Since the reestablishment of relations in 1972, Japanese investments in China have created some five million jobs. Billions of dollars of government aid have flowed from Tokyo to Beijing. At one point, China became Japan's most important trading partner. Every year, hundreds of Japanese businessmen travel to China for exchanges and talks with Chinese officials and political leaders. And not long ago, there was also talk of a free trade agreement.
'No common language'
Political ties, however, have not grown and expanded to the same extent as the economic ties. In their 1978 Peace and Friendship Treaty, the island dispute was pushed aside. "Our generation is not wise enough to find a common language on this question," Deng said at the time, adding the next generation would be wiser.

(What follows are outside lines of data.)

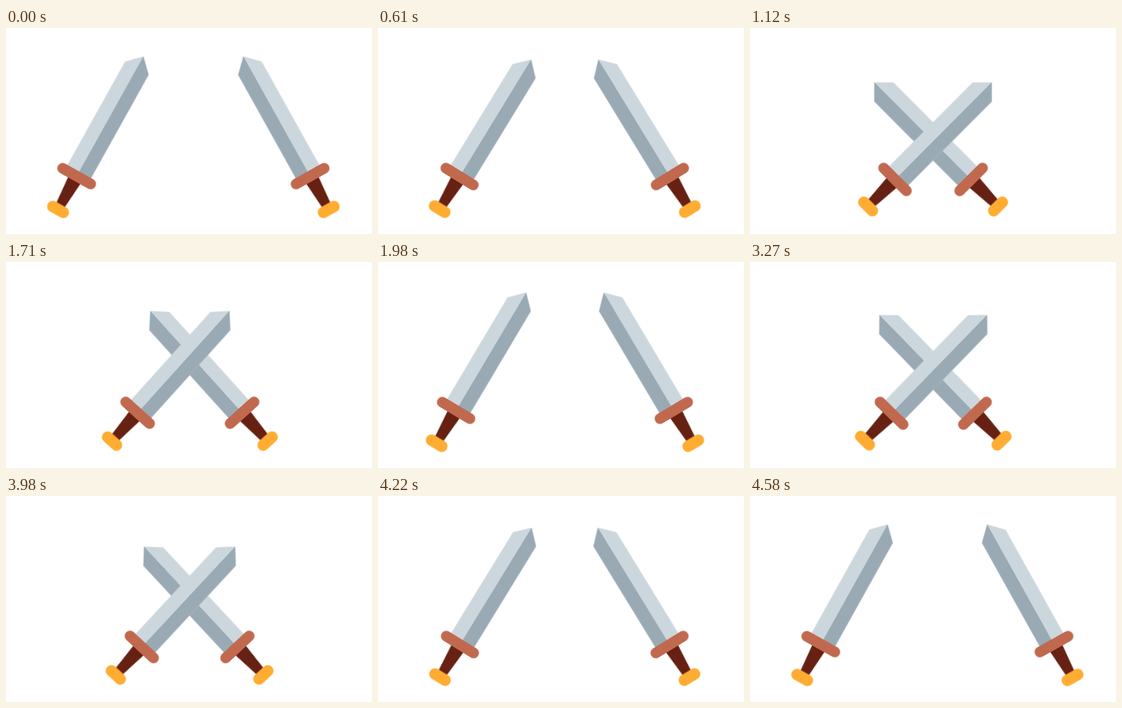
Recreate the animation shown at these times as an HTML page. Size 480 px wide and 270 px high, loop 4610 ms.

```html
<!DOCTYPE html>
<html lang="en">
<head>
<meta charset="utf-8">
<title>Crossing swords</title>
<style>
  html, body {
    margin: 0;
    width: 100%;
    height: 100%;
    overflow: hidden;
    background: #fff;
  }

  svg {
    display: block;
    width: 480px;
    height: 270px;
  }

  /* The origin of a sword is the middle of its grip. */
  .sword {
    --open: translate(80.5px, 216px) rotate(29.15deg);
    --crossed: translate(var(--reach), 216.2px) rotate(45.15deg);
    animation: clash 4610ms cubic-bezier(.7, 0, .05, 1) infinite;
  }

  .left { --reach: 173.9px; }
  .right { --reach: 185.4px; }

  /* Two strikes, 2300 ms apart; the loop cuts off the tail of the last swing. */
  @keyframes clash {
    0%, 6.508% { transform: var(--open); }
    28.2%, 29.826% { transform: var(--crossed); }
    51.518%, 56.399% { transform: var(--open); }
    78.091% { transform: var(--crossed); }
    79.718% { transform: var(--crossed); animation-timing-function: cubic-bezier(.73, 0, .086, .957); }
    100% { transform: var(--open); }
  }
</style>
</head>
<body>
<svg viewBox="0 0 480 270">
  <defs>
    <g id="sword">
      <path fill="#ccd6dd" d="M-17.7-25V-187L0-204.7L17.7-187V-25Z"/>
      <path fill="#9aaab4" d="M0-25V-204.7L17.7-187V-25Z"/>
      <path fill="#662113" d="M-9.5-22H9.5L6.1 20H-6.1Z"/>
      <path stroke="#c1694f" stroke-width="13.8" stroke-linecap="round" d="M-21.2-25H21.2"/>
      <path stroke="#ffac33" stroke-width="14.8" stroke-linecap="round" d="M-8 25H8"/>
    </g>
  </defs>
  <g transform="translate(491.5 0) scale(-1 1)">
    <g class="sword right"><use href="#sword"/></g>
  </g>
  <g class="sword left"><use href="#sword"/></g>
</svg>
</body>
</html>
```
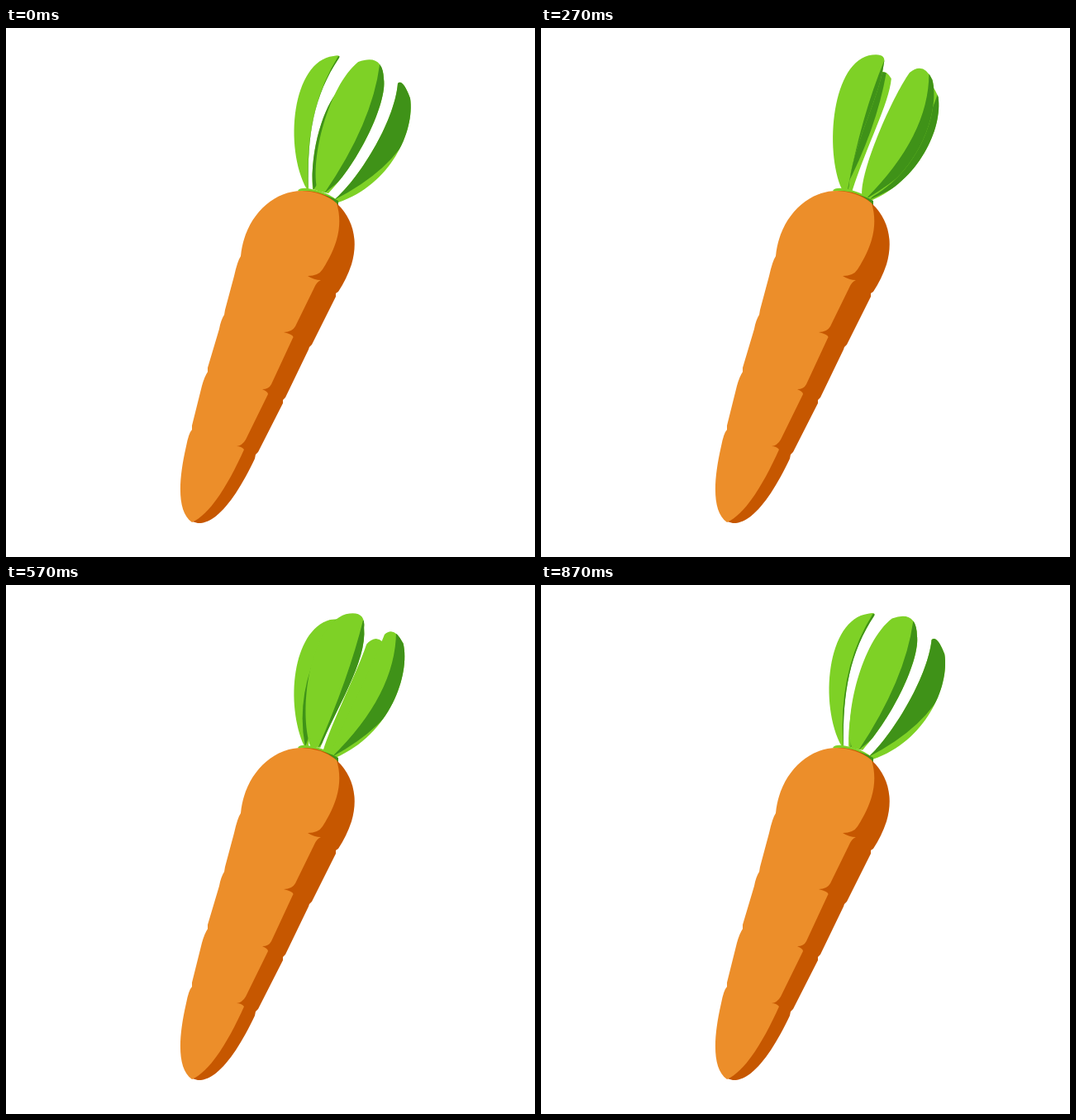
Write an HTML page without scripts that moves like this. It is 640 by 640 pixels and loops after 900 ms.

```html
<!DOCTYPE html>
<html lang="en">
<head>
<meta charset="utf-8">
<title>Carrot</title>
<style>
html, body { margin: 0; width: 100%; height: 100%; overflow: hidden; background: #fff; }
svg, .leaf, .shade { position: absolute; inset: 0; width: 100%; height: 100%; }
svg { z-index: 4; }

/* Four copies of one leaf circle the crown, a quarter turn apart. */
.leaf, .shade { animation: 3.6s linear calc(var(--quarter) * -.9s) infinite; }
.leaf { background: #7ed126; animation-name: outline, depth; animation-timing-function: linear, step-end; }
.shade { background: #3f9218; animation-name: shade; }

@keyframes depth {
  0% { z-index: 3; }
  25% { z-index: 2; }
  50% { z-index: 0; }
  75%, 100% { z-index: 1; }
}
/* Left, front, right and back poses, with in-betweens where the edges bend most. */
@keyframes outline {
  0%, 100% { clip-path: path("M364 195C336 145 346 40 396 34Q405 32 403 36C372 82 364 130 366 195Z"); }
  10.83% { clip-path: path("M364 195C346 150 354 38 403 32Q424 30 420 46C424 94 382 145 375 195Z"); }
  25% { clip-path: path("M377 197C367 160 390 70 426 41Q456 30 457 62C461 90 428 161 390 200Z"); animation-timing-function: ease-out; }
  35.83% { clip-path: path("M390 204C388 176 430 86 449 56Q464 42 476 63C486 99 465 175 397 208Z"); }
  50% { clip-path: path("M397 208C425 185 470 115 474 67Q480 61 489 85C495 125 465 190 402 211Z"); animation-timing-function: cubic-bezier(.3, 0, 1, 1); }
  75% { clip-path: path("M371 195C368 145 385 95 402 76Q425 50 440 75C445 110 415 160 386 199Z"); }
  90.83% { clip-path: path("M361 195C338 145 346 55 392 42Q404 40 406 46C395 70 372 120 366 195Z"); }
}
/* The dark band sweeps over the leaf and is cut by its outline. */
@keyframes shade {
  0%, 100% { clip-path: path("M366 196Q360 101 402 34L410 34Q380 110 366 196Z"); }
  10.83% { clip-path: path("M373 196Q399 111 421 42L440 42Q430 120 373 196Z"); }
  25% { clip-path: path("M385 200Q443 115 452 44L475 50Q475 130 385 200Z"); animation-timing-function: ease-out; }
  35.83% { clip-path: path("M394 208Q475 131 472 54L495 60Q500 150 394 208Z"); animation-timing-function: cubic-bezier(.7, 0, 1, .8); }
  50% { clip-path: path("M397 208Q440 140 472 62L500 60Q510 150 397 208Z"); animation-timing-function: ease-in; }
  66% { clip-path: path("M400 206Q530 130 520 60L560 60Q580 150 400 206Z"); }
  75% { clip-path: path("M372 196Q360 110 395 65L425 62Q420 125 372 196Z"); }
  90.83% { clip-path: path("M362 196Q347 118 399 41L410 44Q390 120 362 196Z"); }
}
</style>
</head>
<body>
<div class="leaf" style="--quarter: 0"><div class="shade"></div></div>
<div class="leaf" style="--quarter: 1"><div class="shade"></div></div>
<div class="leaf" style="--quarter: 2"><div class="shade"></div></div>
<div class="leaf" style="--quarter: 3"><div class="shade"></div></div>
<svg viewBox="0 0 640 640">
  <!-- collar -->
  <path fill="#7ed126" d="M353 197Q355 193 365 194Q390 198 402 210L401 216L370 204Z"/>
  <path fill="#3f9218" d="M372 199Q390 202 402 209L402 216L385 208Z"/>
  <!-- root: lit side over the shaded silhouette -->
  <path fill="#c65700" d="M358 197Q384 196 401 213C419 230 427 256 418 286Q412 304 402 319L399 321L399 325L370 383L367 386L366 389L338 447L335 450L335 454L305 513L302 516L301 521C280 565 256 600 232 599L225 597Z"/>
  <path fill="#ec8e2a" d="M358 197C320 197 288 232 284 276Q280 282 276 300L265 341L264 347Q260 353 258 364L244 411L244 416Q240 422 237 433L225 481L225 486Q221 490 218 506C209 545 206 585 225 598C248 588 271 548 288 510Q285 506 279 506Q286 505 290 498L317 443Q317 440 310 437Q318 437 321 431L347 375Q350 372 336 368Q346 368 350 361L373 314Q376 307 381 305Q373 305 365 300Q378 300 383 292C401 264 408 238 400 212Q383 198 358 197Z"/>
</svg>
</body>
</html>
```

But that prediction has not come to pass, mainly because the relationship between the two countries has fundamentally changed. Forty years ago, China was a poor, underdeveloped country. Japan could afford to be charitable, despite losing the war. But China's rapid modernization means China is on par with Japan. For the first time in their history, the two sides are major powers at the same time.
"China and Japan have never had this kind of relationship," emphasizes Michael Yahuda, a former professor for international relations at the London School of Economics. There are no historic precedents to fall back on and no institutional avenues to give expression to these ties, he added. "The result is a very uncomfortable relationship," he said.
Imperialism vs. pacifism
Up to modern times, Japan accepted China as the greater center of culture and civilization, said Yahuda. But under Emperor Meiji (1852-1912), Japan modernized so quickly that it defeated China in 1895 in their war over Korea, triggering a feeling of superiority, he noted. Some 40 years later, Japan occupied Manchuria and conquered half of Asia. The Nanking massacre, or the experiments on humans in the secret "Unit 731" of the imperial army illustrated to the Chinese that the Japanese viewed them as inferior.
After losing World War Two, Japan abruptly switched from imperialism to pacifism. The imperial army was transformed into a self-defense force; the constitution prohibited any and all forms of armed aggression. "Even racism was turned off like a water faucet," wrote the US historian John Dower. At the same time, Japan swept its war crimes under the proverbial carpet. Japanese school books called the Nanking massacre a "mishap." The abuse of Korean "comfort women" in brothels for the imperial troops was almost never mentioned.
Shame, not blame
One reason for the silence is cultural: Feelings of shame in Japan are more pronounced than feelings of blame. The second reason has to do with the end of the war. The dropping of atomic bombs on Hiroshima and Nagasaki made it easier for the Japanese to suppress their own crimes.
"In Japan, Nanking is taboo because it disrupts the view many Japanese have that they were not just warmongers but also war victims," explains Japanese author Yoshikazu Kato.
Vis-a-vis its neighbors, Japan has admitted its guilt time and again, but there was only one official apology in 1993, and not all political parties stood firmly behind it. Other countries in Asia have interpreted that as evidence that Japan does not really take its pacifism seriously.
Japanis still stuck in this dilemma today. The rise of China has forced Japan to become more self-assertive, but the pacifism and war blame get in the way. Conservative Japanese, such as the new chairman of the Liberal Democrats Shinzo Abe, are already declaring that there have been enough apologies. Osaka's popular mayor, Toru Hasimoto, has even proposed striking pacifism out of the constitution.
This trend, no doubt, will magnify the concerns of many neighbors that Japan was never serious about its admission of guilt for its aggressions. From the Japanese point of view, however, this is a misconception. This time, in their version of the new historical situation, the imperialism is emanating from China and Japan is just defending itself.